tags: Renaissance, Catholic Church, medieval history
The Renaissance, roughly spanning the 14th to 17th centuries, marked a time of cultural, intellectual and scientific advances. From European discoveries of continents and shipping routes to new views of mathematics and astronomy to the advent of the printing press, the period of "rebirth" following the Middle Ages was marked by changing ideas, enduring masterpieces of architecture, art and literature (it was the time of Shakespeare, Galileo, da Vinci and Machiavelli)—and a movement toward political and religious freedoms.
The shift toward political and religious freedom in turn, helped spawn the Reformation movement, which caused a divide within the powerful Catholic Church, leading many Europeans to turn to then-new Protestant faith.
Stefania Tutino, a history professor at UCLA and intellectual and cultural historian of post-Reformation Catholicism, says the Reformation and Renaissance were two parallel but intertwined movements.
“The former concerned the theological nature and ecclesiological structure of the true Church of Christ,” she says. “The latter concerned the renewal of some key cultural, intellectual and artistic principles in light of the fact that what used to make sense in the Middle Ages was now no longer appropriate or useful or inspiring for a society that had seen many fundamental changes.”
According to Tutino, scientific advancements, including 15th- and 16th-century alternatives to the traditional Aristotelian physics and cosmology, and technological innovations such as the printing press, were important factors of novelty.
“Both Renaissance and Reformation were born out of the realization that the 'old' Medieval order was no longer sustainable, and scientific discoveries and technological innovations were some of the elements that made it clear just how inadequate the old structures were,” she says.
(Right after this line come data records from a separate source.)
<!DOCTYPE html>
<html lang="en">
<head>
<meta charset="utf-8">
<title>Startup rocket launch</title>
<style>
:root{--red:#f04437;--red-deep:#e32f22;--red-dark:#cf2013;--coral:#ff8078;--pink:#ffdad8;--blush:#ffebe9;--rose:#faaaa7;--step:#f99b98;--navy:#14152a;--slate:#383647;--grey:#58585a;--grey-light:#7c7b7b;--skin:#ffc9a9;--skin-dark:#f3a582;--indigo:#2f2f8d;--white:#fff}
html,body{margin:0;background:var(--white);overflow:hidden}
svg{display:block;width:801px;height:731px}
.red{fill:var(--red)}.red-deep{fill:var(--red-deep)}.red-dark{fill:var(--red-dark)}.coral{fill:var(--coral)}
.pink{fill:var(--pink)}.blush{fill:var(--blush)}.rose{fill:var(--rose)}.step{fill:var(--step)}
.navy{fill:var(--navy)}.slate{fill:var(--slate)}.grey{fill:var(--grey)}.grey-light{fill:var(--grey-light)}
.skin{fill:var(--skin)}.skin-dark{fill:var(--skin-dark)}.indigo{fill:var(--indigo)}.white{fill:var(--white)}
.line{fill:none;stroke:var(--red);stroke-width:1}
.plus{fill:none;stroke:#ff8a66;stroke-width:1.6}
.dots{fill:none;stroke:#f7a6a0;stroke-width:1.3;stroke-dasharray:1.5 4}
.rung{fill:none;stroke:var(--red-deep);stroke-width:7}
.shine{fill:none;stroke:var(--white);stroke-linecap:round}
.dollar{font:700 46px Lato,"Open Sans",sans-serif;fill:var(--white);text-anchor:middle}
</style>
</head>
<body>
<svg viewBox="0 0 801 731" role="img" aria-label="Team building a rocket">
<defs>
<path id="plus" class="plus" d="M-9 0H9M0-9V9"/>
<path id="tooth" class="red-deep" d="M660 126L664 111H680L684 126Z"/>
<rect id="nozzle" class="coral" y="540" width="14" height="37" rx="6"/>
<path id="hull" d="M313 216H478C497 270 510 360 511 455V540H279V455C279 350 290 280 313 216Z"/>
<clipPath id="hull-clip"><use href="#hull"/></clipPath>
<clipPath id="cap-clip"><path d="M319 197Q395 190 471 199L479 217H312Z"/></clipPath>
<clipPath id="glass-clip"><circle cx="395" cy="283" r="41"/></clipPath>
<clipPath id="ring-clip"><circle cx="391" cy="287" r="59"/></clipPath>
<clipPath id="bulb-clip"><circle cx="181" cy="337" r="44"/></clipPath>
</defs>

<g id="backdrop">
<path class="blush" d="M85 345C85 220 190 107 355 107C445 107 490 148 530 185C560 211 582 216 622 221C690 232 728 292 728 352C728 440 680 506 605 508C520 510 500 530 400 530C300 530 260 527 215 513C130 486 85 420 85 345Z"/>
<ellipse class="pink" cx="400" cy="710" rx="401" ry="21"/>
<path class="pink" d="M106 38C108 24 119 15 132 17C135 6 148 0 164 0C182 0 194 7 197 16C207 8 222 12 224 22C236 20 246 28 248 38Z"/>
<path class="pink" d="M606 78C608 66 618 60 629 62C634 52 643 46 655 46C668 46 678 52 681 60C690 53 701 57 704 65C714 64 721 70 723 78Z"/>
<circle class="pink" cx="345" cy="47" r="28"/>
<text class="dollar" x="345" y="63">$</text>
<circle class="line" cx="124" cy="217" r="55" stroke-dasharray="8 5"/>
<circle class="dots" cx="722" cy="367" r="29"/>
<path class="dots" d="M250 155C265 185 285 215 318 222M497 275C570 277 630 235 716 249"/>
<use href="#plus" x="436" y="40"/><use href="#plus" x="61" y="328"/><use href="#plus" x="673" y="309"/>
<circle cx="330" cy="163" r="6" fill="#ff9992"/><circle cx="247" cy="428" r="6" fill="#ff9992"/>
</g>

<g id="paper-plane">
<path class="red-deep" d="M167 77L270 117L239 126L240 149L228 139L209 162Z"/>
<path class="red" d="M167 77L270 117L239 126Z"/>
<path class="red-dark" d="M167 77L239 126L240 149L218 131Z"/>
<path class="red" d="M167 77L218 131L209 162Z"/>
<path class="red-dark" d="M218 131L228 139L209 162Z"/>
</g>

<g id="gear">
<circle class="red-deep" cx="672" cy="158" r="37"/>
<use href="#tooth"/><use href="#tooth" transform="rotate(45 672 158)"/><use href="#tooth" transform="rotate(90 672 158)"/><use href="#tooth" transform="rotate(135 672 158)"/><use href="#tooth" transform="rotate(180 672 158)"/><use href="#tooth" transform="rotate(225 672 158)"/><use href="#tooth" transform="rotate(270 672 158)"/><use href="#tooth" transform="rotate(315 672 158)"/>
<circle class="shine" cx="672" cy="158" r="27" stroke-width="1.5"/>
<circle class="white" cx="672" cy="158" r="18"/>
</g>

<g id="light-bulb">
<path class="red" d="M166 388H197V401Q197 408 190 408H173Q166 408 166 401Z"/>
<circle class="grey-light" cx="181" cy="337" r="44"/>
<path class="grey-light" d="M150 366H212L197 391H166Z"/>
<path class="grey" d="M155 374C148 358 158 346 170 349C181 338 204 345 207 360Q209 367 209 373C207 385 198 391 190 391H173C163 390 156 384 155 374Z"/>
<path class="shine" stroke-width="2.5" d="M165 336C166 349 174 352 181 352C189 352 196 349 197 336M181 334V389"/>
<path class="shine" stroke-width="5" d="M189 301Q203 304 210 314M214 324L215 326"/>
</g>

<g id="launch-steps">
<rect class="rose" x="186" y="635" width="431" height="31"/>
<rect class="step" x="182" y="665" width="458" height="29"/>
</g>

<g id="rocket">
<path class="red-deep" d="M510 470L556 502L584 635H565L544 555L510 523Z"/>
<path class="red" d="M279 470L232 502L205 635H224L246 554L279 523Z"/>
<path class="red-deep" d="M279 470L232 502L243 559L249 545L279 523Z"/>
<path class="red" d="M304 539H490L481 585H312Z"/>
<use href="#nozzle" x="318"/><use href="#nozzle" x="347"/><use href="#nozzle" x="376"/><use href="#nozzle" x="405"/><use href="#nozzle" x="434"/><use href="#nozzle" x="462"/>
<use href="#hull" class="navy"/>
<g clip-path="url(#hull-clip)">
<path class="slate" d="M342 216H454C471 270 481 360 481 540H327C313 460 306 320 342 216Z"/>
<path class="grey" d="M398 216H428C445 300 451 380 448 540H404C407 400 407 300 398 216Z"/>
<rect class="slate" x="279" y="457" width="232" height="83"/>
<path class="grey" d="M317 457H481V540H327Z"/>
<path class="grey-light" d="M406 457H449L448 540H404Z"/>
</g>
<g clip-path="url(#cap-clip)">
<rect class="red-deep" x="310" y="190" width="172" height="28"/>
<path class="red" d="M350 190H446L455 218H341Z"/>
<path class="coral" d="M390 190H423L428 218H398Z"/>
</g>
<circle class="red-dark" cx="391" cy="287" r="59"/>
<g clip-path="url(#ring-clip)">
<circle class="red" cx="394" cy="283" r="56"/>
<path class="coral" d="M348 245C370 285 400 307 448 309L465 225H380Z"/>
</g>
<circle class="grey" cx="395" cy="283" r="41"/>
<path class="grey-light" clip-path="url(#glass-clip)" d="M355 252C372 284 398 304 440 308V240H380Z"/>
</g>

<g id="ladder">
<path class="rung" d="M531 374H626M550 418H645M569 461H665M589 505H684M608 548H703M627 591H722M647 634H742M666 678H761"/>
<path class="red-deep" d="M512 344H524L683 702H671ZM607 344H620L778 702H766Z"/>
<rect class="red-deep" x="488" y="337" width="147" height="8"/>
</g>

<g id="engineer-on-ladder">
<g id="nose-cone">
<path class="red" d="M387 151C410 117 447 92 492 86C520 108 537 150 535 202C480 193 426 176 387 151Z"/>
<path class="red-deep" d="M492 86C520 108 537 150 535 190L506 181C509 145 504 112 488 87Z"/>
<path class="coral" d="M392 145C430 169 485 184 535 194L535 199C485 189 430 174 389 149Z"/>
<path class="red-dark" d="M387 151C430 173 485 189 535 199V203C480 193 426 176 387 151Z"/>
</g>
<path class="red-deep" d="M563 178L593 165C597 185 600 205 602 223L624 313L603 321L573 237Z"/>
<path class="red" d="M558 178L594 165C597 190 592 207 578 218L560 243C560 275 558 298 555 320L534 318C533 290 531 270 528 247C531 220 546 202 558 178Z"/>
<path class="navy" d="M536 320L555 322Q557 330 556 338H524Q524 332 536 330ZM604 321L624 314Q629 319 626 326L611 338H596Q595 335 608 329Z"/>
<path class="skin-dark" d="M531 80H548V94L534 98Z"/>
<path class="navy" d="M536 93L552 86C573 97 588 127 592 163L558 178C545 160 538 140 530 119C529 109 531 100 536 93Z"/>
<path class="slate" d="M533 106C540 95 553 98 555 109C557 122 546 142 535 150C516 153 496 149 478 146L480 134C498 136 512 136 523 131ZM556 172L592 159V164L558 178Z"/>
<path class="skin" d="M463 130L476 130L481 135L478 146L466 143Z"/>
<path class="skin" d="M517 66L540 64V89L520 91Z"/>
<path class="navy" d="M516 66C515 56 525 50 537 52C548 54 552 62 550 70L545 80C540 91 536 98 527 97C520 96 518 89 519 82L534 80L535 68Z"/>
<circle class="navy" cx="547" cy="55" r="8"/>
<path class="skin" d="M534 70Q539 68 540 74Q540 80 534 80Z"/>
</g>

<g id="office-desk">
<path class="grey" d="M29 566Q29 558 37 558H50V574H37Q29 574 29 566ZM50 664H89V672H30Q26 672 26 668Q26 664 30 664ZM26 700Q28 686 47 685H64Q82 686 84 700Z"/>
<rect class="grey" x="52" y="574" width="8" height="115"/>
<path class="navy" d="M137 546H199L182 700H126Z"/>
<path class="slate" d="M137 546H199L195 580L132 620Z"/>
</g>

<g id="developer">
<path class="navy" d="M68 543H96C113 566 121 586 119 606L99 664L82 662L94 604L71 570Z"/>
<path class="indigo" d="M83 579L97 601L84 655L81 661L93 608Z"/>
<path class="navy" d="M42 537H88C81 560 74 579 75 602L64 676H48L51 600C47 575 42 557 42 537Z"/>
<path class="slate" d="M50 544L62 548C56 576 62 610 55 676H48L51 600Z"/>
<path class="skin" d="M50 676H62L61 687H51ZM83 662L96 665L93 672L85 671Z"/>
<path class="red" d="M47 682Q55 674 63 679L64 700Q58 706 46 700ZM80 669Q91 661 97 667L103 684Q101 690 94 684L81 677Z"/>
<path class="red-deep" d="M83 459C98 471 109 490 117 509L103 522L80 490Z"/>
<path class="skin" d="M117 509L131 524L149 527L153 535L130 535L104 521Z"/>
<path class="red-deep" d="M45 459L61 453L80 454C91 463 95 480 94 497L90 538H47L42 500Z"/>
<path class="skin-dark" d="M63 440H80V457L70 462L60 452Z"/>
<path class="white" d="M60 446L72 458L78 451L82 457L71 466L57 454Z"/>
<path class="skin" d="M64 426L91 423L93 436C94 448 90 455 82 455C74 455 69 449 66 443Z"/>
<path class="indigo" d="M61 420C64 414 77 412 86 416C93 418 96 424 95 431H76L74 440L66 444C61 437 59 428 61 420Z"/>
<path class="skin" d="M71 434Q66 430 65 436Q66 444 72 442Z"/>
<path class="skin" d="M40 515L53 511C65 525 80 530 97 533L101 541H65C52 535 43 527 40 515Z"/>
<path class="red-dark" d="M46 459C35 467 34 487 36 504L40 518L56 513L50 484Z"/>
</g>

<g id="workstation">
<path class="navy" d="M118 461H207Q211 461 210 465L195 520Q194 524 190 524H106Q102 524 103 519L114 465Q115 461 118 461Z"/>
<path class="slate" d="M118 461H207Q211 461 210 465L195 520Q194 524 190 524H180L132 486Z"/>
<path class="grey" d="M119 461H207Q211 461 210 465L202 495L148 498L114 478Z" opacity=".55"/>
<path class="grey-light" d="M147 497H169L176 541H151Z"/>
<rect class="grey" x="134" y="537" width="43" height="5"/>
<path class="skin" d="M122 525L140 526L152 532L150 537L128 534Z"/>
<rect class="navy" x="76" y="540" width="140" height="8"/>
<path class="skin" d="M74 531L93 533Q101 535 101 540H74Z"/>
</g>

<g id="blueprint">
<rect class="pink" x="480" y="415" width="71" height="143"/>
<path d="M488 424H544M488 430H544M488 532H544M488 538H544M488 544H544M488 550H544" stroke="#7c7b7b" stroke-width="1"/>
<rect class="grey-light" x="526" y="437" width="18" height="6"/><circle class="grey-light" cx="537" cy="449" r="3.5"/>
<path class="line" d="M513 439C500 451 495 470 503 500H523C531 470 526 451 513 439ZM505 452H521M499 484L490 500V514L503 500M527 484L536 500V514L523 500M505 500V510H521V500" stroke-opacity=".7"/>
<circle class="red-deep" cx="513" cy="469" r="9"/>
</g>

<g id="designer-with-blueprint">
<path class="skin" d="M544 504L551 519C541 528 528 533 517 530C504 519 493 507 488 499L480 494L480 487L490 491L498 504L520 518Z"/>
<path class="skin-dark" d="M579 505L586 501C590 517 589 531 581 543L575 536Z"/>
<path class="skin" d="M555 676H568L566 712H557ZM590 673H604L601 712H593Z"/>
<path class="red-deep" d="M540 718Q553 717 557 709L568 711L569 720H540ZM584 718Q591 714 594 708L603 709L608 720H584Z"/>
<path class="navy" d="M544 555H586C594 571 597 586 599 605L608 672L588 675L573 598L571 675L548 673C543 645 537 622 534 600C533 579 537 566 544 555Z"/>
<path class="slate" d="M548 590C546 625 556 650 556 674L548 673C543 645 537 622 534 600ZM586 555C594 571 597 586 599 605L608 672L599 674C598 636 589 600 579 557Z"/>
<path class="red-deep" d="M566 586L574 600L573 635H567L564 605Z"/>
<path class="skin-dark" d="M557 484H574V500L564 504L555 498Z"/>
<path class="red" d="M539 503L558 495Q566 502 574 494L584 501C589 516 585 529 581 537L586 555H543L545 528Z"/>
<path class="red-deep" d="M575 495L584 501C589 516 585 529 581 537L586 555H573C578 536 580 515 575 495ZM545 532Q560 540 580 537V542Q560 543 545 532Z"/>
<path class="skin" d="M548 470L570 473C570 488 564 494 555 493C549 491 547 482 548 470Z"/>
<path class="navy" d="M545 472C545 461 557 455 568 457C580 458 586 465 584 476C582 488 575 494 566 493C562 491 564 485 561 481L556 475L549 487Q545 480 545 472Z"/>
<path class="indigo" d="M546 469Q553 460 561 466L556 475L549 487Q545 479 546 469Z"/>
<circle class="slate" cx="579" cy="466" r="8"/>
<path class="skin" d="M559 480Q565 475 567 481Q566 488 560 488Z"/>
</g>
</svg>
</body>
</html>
The Renaissance included an intellectual movement known as Humanism. Among its many principles, humanism promoted the idea that humans are at the center of their own universe and should embrace human achievements in education, classical arts, literature and science. As part of this philosophy, scholars, authors, political leaders and others sought to revive the study of Greek and Latin classics.
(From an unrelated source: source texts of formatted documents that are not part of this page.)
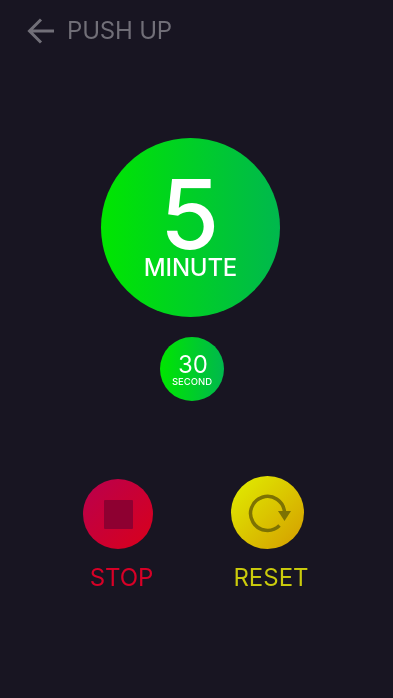
<!DOCTYPE html>
<html lang="en">
<head>
<meta charset="utf-8">
<title>Push up timer</title>
<style>
:root {
  --background: #181522;
  --muted: #716f78;
  --green-start: #00e600;
  --green-end: #00b84d;
  --stop: #d80027;
  --stop-start: #be0046;
  --stop-end: #d40022;
  --stop-icon: #8e0031;
  --reset: #cbcb0c;
  --reset-start: #dfe300;
  --reset-end: #d6a800;
  --reset-icon: #7d7203;
  --text: #fff;
}
* { box-sizing: border-box; margin: 0; padding: 0; }
html, body { width: 393px; height: 698px; overflow: hidden; background: var(--background); }
body { font-family: Inter, Roboto, sans-serif; font-size: 24px; line-height: 24px; }
a { color: inherit; text-decoration: none; }
svg { display: block; }
.timer-screen { display: flex; flex-direction: column; width: 393px; height: 698px; }
.header { display: flex; align-items: center; gap: 12px; height: 62px; padding-left: 27px; color: var(--muted); }
.header h1 { font-size: 24px; font-weight: 400; letter-spacing: -0.2px; white-space: nowrap; }
.clock { display: flex; flex-direction: column; gap: 20px; padding: 76px 0 0 101px; color: var(--text); }
.dial { display: flex; flex-direction: column; align-items: center; border-radius: 50%; background: linear-gradient(90deg, var(--green-start), var(--green-end)); }
.minutes { width: 179px; height: 179px; padding-top: 34px; font-weight: 500; }
.minutes .value { font-size: 96px; line-height: 84px; }
.minutes .unit { font-size: 24px; letter-spacing: -0.2px; }
.seconds { width: 64px; height: 64px; margin-left: 59px; padding-top: 18px; }
.seconds .value { padding-left: 2px; line-height: 20px; }
.seconds .unit { font-size: 9.5px; font-weight: 500; line-height: 13px; }
.actions { display: grid; grid-template-columns: 77px 80px; column-gap: 71px; padding: 75px 0 0 83px; }
.action { display: flex; flex-direction: column; justify-content: flex-end; gap: 17px; height: 114px; text-align: center; }
.action .button { display: flex; align-items: center; justify-content: center; border-radius: 50%; }
.stop { color: var(--stop); }
.stop .button { width: 70px; height: 70px; background: linear-gradient(135deg, var(--stop-start) 15%, var(--stop-end) 85%); }
.stop .icon { width: 29px; height: 29px; border-radius: 1px; background: var(--stop-icon); }
.reset { color: var(--reset); }
.reset .button { width: 73px; height: 73px; background: linear-gradient(135deg, var(--reset-start) 15%, var(--reset-end) 85%); }
</style>
</head>
<body>
<main class="timer-screen">
  <header class="header">
    <a href="#" aria-label="Back">
      <svg width="28" height="28" viewBox="0 0 28 28" fill="none" stroke="#716f78" stroke-width="3" aria-hidden="true">
        <path d="M27 14H3M14 2.500L2.500 14L14 25.500"/>
      </svg>
    </a>
    <h1>PUSH UP</h1>
  </header>
  <section class="clock" aria-label="Time left">
    <div class="dial minutes">
      <span class="value">5</span>
      <span class="unit">MINUTE</span>
    </div>
    <div class="dial seconds">
      <span class="value">30</span>
      <span class="unit">SECOND</span>
    </div>
  </section>
  <nav class="actions">
    <a class="action stop" href="#">
      <span class="button"><span class="icon"></span></span>
      <span class="label">STOP</span>
    </a>
    <a class="action reset" href="#">
      <span class="button">
        <svg width="73" height="73" viewBox="0 0 73 73" aria-hidden="true">
          <path d="M48.500 49.500A17 17 0 1 1 53.500 36" fill="none" stroke="#7d7203" stroke-width="3.500"/>
          <polygon points="47,35 60,35 53.500,45" fill="#7d7203"/>
        </svg>
      </span>
      <span class="label">RESET</span>
    </a>
  </nav>
</main>
</body>
</html>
“Many humanists began applying these principles to the study of the Bible and consequently to the political, cultural, liturgical and theological principles according to which the hierarchy of the Catholic Church governed its flock,” Tutino says. “In the process, a few humanists found much to criticize, and some of their criticisms echoed those of (Martin) Luther and other early Protestant leaders.”
However, she adds, while the aims and goals of the Humanist and Reformation movements were fundamentally different, “there were also areas in which the two of them met.”